Thanks to the ever-delightful Public Domain Review, I've just discovered the 1901 short film The Over-Incubated Baby. In the minute-long movie, filmmaker Walter R. Booth uses the still-natal medium to play around with speculative fiction ideas about posthuman birthing. What happens if we can speed up our baby's development — and what happens when we overshoot that process?
Here's how ScreenOnline.org.uk describes the loose plot of the movie:
One of the most original of the trick films made by W.R. Booth and R.W. Paul in 1901, An Over-Incubated Baby, as its title suggests, is essentially a sick joke in which a man seeking to tamper with nature is faced with the consequences of his hubris (and over-fondness for delegating responsibility to a clearly incompetent assistant) as an innocent child is turned into a little old man.
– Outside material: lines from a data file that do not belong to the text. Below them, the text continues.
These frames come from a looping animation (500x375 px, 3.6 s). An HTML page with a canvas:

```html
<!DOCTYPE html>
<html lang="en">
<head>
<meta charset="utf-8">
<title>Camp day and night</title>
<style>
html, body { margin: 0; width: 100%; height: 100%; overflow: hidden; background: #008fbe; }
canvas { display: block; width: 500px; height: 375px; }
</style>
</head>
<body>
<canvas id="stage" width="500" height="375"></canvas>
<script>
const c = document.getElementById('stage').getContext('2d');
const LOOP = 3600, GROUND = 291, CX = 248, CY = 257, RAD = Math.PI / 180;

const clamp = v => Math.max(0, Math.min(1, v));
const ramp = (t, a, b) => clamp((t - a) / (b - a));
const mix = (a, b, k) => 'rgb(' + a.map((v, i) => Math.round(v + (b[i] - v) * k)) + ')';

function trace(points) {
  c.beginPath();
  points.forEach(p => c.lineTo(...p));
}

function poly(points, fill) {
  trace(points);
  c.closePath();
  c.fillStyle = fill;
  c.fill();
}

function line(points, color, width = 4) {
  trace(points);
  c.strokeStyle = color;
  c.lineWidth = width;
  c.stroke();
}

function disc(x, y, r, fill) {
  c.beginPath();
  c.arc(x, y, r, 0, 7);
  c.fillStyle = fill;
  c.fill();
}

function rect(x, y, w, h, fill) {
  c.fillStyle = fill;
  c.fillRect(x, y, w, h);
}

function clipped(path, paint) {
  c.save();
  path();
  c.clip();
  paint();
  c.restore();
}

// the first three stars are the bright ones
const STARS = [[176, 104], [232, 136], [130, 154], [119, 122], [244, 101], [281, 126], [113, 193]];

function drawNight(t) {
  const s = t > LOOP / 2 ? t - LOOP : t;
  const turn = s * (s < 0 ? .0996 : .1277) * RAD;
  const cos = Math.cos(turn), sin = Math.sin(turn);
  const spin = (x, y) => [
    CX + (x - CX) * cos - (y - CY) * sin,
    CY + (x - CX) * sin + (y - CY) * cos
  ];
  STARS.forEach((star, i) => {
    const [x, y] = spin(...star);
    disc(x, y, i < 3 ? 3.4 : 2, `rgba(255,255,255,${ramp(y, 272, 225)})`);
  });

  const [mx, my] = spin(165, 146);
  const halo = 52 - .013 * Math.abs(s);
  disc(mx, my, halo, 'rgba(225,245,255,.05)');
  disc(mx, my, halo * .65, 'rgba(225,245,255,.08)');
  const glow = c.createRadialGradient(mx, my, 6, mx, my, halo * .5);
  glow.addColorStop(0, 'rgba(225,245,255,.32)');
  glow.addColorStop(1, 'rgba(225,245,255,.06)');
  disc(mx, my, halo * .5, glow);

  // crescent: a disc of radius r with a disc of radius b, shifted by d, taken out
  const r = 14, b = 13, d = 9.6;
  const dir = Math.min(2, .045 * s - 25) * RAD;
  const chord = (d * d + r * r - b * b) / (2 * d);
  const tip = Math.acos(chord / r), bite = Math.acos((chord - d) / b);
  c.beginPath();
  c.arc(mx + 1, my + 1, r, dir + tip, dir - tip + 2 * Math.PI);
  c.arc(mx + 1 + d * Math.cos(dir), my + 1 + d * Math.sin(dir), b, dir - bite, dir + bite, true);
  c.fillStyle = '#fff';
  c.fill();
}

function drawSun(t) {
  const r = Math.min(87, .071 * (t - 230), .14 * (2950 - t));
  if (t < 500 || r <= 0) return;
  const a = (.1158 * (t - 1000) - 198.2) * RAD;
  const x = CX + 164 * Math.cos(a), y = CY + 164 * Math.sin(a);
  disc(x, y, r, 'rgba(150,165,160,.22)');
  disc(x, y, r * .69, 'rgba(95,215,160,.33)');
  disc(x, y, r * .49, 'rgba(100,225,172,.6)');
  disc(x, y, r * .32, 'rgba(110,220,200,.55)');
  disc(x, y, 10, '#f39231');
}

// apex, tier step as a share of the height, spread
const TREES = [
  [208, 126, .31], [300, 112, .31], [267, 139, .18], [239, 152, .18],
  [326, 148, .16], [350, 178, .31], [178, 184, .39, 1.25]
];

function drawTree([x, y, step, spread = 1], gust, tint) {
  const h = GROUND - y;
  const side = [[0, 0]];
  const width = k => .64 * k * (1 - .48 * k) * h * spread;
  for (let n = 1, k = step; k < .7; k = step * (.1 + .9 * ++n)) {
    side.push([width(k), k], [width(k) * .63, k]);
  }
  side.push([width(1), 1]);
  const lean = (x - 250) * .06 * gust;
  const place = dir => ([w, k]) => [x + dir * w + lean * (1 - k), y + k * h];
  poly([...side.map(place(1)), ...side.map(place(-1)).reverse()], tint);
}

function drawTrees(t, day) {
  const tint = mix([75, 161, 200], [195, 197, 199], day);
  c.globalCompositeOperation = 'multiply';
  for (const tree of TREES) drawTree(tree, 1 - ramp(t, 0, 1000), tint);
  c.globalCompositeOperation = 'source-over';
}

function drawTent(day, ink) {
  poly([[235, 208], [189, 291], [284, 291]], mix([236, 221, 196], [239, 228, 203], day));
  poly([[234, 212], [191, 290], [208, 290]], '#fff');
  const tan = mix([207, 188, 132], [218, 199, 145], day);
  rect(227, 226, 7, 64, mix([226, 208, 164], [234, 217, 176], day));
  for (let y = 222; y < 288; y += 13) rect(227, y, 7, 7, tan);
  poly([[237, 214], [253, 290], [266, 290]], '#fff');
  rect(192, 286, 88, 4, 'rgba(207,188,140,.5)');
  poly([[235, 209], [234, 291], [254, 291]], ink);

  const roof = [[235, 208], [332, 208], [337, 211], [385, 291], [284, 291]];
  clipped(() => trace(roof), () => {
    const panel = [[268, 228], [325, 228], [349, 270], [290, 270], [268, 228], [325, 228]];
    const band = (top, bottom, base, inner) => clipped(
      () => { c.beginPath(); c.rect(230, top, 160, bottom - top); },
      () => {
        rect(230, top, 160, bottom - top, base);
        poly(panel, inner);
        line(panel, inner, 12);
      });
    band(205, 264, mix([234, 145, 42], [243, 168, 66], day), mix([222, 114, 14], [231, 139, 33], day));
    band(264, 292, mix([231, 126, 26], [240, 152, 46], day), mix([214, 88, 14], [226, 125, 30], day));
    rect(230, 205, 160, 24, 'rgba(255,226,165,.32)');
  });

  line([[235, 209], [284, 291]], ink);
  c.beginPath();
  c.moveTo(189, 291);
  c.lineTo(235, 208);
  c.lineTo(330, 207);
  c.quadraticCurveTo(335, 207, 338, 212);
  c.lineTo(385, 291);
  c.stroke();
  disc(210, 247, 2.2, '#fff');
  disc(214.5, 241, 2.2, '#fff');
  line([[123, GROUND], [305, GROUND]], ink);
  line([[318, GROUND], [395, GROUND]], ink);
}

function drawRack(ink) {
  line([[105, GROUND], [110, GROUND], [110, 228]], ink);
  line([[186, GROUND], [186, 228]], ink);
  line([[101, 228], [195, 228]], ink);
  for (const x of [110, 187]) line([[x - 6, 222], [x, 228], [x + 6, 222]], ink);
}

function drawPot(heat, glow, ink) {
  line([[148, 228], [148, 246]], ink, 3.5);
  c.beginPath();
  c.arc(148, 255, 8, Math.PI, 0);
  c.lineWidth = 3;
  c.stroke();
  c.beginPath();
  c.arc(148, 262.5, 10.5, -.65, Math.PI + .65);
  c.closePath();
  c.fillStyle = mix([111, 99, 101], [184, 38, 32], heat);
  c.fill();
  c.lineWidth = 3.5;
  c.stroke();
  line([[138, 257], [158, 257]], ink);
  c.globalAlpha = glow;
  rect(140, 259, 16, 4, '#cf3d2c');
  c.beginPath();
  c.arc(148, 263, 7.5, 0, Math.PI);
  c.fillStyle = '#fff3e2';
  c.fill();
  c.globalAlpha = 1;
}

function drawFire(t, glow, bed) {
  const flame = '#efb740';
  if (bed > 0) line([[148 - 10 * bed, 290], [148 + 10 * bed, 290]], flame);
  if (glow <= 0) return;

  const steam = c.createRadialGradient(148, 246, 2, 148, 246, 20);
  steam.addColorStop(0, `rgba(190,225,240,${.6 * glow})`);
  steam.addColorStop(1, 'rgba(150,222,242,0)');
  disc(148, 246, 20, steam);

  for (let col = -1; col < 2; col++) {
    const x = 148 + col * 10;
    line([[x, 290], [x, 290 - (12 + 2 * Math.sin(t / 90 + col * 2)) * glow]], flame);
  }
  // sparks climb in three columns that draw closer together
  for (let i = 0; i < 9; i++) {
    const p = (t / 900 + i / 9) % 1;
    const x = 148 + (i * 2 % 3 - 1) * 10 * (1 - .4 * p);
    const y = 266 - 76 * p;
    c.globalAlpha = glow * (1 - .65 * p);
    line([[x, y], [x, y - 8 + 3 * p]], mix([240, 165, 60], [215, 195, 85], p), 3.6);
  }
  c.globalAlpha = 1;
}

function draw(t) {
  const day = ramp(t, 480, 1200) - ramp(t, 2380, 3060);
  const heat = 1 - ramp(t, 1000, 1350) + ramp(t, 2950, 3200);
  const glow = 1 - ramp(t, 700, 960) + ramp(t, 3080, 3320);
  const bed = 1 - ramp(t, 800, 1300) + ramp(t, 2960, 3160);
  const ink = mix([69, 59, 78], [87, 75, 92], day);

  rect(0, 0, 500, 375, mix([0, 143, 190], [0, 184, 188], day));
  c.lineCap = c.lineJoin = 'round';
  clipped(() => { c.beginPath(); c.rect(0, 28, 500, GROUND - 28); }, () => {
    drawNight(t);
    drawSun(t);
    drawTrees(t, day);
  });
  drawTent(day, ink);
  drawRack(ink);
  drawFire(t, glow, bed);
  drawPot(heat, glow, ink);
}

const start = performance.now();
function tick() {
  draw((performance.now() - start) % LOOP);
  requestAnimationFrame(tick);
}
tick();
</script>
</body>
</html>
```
In classic mad-scientist fashion, the professor seems highly amused by the unexpected outcome, an emotion emphatically not shared by the child's distraught mother.
In terms of special effects, this is one of the less elaborate films made by Booth and Paul that year (compare and contrast with the far more sophisticated Artistic Creation, The Haunted Curiosity Shop and The Magic Sword), though the concept itself is so imaginative that it arguably didn't need any more than basic jump-cut transformations. The film consists of a single shot, with all the narrative ingredients laid out right from the start thanks to large signs in Professor Bakem's laboratory, and the film's title creating suspense by revealing well in advance that something will go disastrously wrong along the way.